Plain-text document sources:
BEGIN
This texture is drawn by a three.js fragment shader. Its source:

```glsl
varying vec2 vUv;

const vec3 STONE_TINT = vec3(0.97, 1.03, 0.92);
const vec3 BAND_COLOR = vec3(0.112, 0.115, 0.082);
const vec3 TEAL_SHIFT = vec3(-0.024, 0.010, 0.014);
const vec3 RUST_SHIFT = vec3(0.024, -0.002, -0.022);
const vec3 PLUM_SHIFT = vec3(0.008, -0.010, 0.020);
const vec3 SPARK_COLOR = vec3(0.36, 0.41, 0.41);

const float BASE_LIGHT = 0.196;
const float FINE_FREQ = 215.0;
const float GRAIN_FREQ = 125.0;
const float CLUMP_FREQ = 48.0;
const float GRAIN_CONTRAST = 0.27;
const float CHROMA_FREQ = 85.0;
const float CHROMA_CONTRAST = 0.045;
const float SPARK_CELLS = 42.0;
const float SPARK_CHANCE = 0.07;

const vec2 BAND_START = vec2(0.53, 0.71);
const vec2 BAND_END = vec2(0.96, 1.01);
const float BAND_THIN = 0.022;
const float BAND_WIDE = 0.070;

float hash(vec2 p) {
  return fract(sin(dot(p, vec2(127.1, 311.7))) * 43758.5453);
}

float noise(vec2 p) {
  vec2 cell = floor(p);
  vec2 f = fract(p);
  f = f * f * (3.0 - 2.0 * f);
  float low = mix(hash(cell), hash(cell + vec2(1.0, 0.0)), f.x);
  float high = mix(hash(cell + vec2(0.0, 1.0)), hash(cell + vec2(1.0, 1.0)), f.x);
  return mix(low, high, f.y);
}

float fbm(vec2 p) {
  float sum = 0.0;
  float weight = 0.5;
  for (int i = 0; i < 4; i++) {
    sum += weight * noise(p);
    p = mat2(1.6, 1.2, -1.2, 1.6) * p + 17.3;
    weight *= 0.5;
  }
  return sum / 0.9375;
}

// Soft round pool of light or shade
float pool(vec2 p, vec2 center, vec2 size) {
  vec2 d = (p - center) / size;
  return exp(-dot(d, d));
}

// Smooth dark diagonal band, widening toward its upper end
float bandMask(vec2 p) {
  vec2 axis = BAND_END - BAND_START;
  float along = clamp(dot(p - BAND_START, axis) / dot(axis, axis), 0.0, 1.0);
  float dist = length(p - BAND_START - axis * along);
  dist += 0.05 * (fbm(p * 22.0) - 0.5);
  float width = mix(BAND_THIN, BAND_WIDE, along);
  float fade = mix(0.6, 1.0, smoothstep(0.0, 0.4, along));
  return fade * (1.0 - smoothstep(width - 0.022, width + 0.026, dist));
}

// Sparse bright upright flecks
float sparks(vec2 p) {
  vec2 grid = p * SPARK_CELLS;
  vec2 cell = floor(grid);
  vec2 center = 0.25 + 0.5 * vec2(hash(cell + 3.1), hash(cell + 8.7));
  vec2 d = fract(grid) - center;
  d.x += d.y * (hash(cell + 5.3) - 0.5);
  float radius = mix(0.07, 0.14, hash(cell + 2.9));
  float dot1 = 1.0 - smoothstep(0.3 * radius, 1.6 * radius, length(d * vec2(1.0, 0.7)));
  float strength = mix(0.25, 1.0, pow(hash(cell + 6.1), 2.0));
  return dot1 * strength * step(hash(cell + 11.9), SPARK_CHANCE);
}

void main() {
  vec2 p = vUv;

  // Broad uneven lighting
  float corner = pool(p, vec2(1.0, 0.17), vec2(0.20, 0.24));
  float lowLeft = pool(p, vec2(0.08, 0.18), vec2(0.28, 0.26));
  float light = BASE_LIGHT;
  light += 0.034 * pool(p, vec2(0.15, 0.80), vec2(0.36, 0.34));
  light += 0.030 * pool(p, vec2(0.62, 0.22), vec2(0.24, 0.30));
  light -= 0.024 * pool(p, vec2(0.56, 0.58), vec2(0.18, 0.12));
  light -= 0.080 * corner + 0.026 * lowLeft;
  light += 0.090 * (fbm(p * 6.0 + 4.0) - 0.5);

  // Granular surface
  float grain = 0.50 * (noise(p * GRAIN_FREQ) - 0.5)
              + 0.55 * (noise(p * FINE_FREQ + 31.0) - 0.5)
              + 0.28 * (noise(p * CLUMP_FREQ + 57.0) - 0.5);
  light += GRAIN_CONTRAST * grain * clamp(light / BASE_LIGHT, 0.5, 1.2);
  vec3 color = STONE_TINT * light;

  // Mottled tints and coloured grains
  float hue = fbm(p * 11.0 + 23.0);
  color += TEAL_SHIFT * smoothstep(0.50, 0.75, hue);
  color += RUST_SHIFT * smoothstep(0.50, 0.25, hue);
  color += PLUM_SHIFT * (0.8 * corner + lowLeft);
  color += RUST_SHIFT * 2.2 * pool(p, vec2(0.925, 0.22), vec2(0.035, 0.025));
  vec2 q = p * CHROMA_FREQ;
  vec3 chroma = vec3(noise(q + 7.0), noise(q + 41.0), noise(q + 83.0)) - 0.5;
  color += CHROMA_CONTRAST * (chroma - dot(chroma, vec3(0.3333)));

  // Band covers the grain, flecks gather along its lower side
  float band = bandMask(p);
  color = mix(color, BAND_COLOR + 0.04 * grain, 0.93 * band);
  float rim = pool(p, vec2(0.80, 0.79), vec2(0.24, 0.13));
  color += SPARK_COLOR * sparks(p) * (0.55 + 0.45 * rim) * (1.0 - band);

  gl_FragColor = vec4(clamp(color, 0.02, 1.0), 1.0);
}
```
END
Task to carry out: Every line of the data above is to be copied out exactly.

Output below:
This texture is drawn by a three.js fragment shader. Its source:

```glsl
varying vec2 vUv;

const vec3 STONE_TINT = vec3(0.97, 1.03, 0.92);
const vec3 BAND_COLOR = vec3(0.112, 0.115, 0.082);
const vec3 TEAL_SHIFT = vec3(-0.024, 0.010, 0.014);
const vec3 RUST_SHIFT = vec3(0.024, -0.002, -0.022);
const vec3 PLUM_SHIFT = vec3(0.008, -0.010, 0.020);
const vec3 SPARK_COLOR = vec3(0.36, 0.41, 0.41);

const float BASE_LIGHT = 0.196;
const float FINE_FREQ = 215.0;
const float GRAIN_FREQ = 125.0;
const float CLUMP_FREQ = 48.0;
const float GRAIN_CONTRAST = 0.27;
const float CHROMA_FREQ = 85.0;
const float CHROMA_CONTRAST = 0.045;
const float SPARK_CELLS = 42.0;
const float SPARK_CHANCE = 0.07;

const vec2 BAND_START = vec2(0.53, 0.71);
const vec2 BAND_END = vec2(0.96, 1.01);
const float BAND_THIN = 0.022;
const float BAND_WIDE = 0.070;

float hash(vec2 p) {
  return fract(sin(dot(p, vec2(127.1, 311.7))) * 43758.5453);
}

float noise(vec2 p) {
  vec2 cell = floor(p);
  vec2 f = fract(p);
  f = f * f * (3.0 - 2.0 * f);
  float low = mix(hash(cell), hash(cell + vec2(1.0, 0.0)), f.x);
  float high = mix(hash(cell + vec2(0.0, 1.0)), hash(cell + vec2(1.0, 1.0)), f.x);
  return mix(low, high, f.y);
}

float fbm(vec2 p) {
  float sum = 0.0;
  float weight = 0.5;
  for (int i = 0; i < 4; i++) {
    sum += weight * noise(p);
    p = mat2(1.6, 1.2, -1.2, 1.6) * p + 17.3;
    weight *= 0.5;
  }
  return sum / 0.9375;
}

// Soft round pool of light or shade
float pool(vec2 p, vec2 center, vec2 size) {
  vec2 d = (p - center) / size;
  return exp(-dot(d, d));
}

// Smooth dark diagonal band, widening toward its upper end
float bandMask(vec2 p) {
  vec2 axis = BAND_END - BAND_START;
  float along = clamp(dot(p - BAND_START, axis) / dot(axis, axis), 0.0, 1.0);
  float dist = length(p - BAND_START - axis * along);
  dist += 0.05 * (fbm(p * 22.0) - 0.5);
  float width = mix(BAND_THIN, BAND_WIDE, along);
  float fade = mix(0.6, 1.0, smoothstep(0.0, 0.4, along));
  return fade * (1.0 - smoothstep(width - 0.022, width + 0.026, dist));
}

// Sparse bright upright flecks
float sparks(vec2 p) {
  vec2 grid = p * SPARK_CELLS;
  vec2 cell = floor(grid);
  vec2 center = 0.25 + 0.5 * vec2(hash(cell + 3.1), hash(cell + 8.7));
  vec2 d = fract(grid) - center;
  d.x += d.y * (hash(cell + 5.3) - 0.5);
  float radius = mix(0.07, 0.14, hash(cell + 2.9));
  float dot1 = 1.0 - smoothstep(0.3 * radius, 1.6 * radius, length(d * vec2(1.0, 0.7)));
  float strength = mix(0.25, 1.0, pow(hash(cell + 6.1), 2.0));
  return dot1 * strength * step(hash(cell + 11.9), SPARK_CHANCE);
}

void main() {
  vec2 p = vUv;

  // Broad uneven lighting
  float corner = pool(p, vec2(1.0, 0.17), vec2(0.20, 0.24));
  float lowLeft = pool(p, vec2(0.08, 0.18), vec2(0.28, 0.26));
  float light = BASE_LIGHT;
  light += 0.034 * pool(p, vec2(0.15, 0.80), vec2(0.36, 0.34));
  light += 0.030 * pool(p, vec2(0.62, 0.22), vec2(0.24, 0.30));
  light -= 0.024 * pool(p, vec2(0.56, 0.58), vec2(0.18, 0.12));
  light -= 0.080 * corner + 0.026 * lowLeft;
  light += 0.090 * (fbm(p * 6.0 + 4.0) - 0.5);

  // Granular surface
  float grain = 0.50 * (noise(p * GRAIN_FREQ) - 0.5)
              + 0.55 * (noise(p * FINE_FREQ + 31.0) - 0.5)
              + 0.28 * (noise(p * CLUMP_FREQ + 57.0) - 0.5);
  light += GRAIN_CONTRAST * grain * clamp(light / BASE_LIGHT, 0.5, 1.2);
  vec3 color = STONE_TINT * light;

  // Mottled tints and coloured grains
  float hue = fbm(p * 11.0 + 23.0);
  color += TEAL_SHIFT * smoothstep(0.50, 0.75, hue);
  color += RUST_SHIFT * smoothstep(0.50, 0.25, hue);
  color += PLUM_SHIFT * (0.8 * corner + lowLeft);
  color += RUST_SHIFT * 2.2 * pool(p, vec2(0.925, 0.22), vec2(0.035, 0.025));
  vec2 q = p * CHROMA_FREQ;
  vec3 chroma = vec3(noise(q + 7.0), noise(q + 41.0), noise(q + 83.0)) - 0.5;
  color += CHROMA_CONTRAST * (chroma - dot(chroma, vec3(0.3333)));

  // Band covers the grain, flecks gather along its lower side
  float band = bandMask(p);
  color = mix(color, BAND_COLOR + 0.04 * grain, 0.93 * band);
  float rim = pool(p, vec2(0.80, 0.79), vec2(0.24, 0.13));
  color += SPARK_COLOR * sparks(p) * (0.55 + 0.45 * rim) * (1.0 - band);

  gl_FragColor = vec4(clamp(color, 0.02, 1.0), 1.0);
}
```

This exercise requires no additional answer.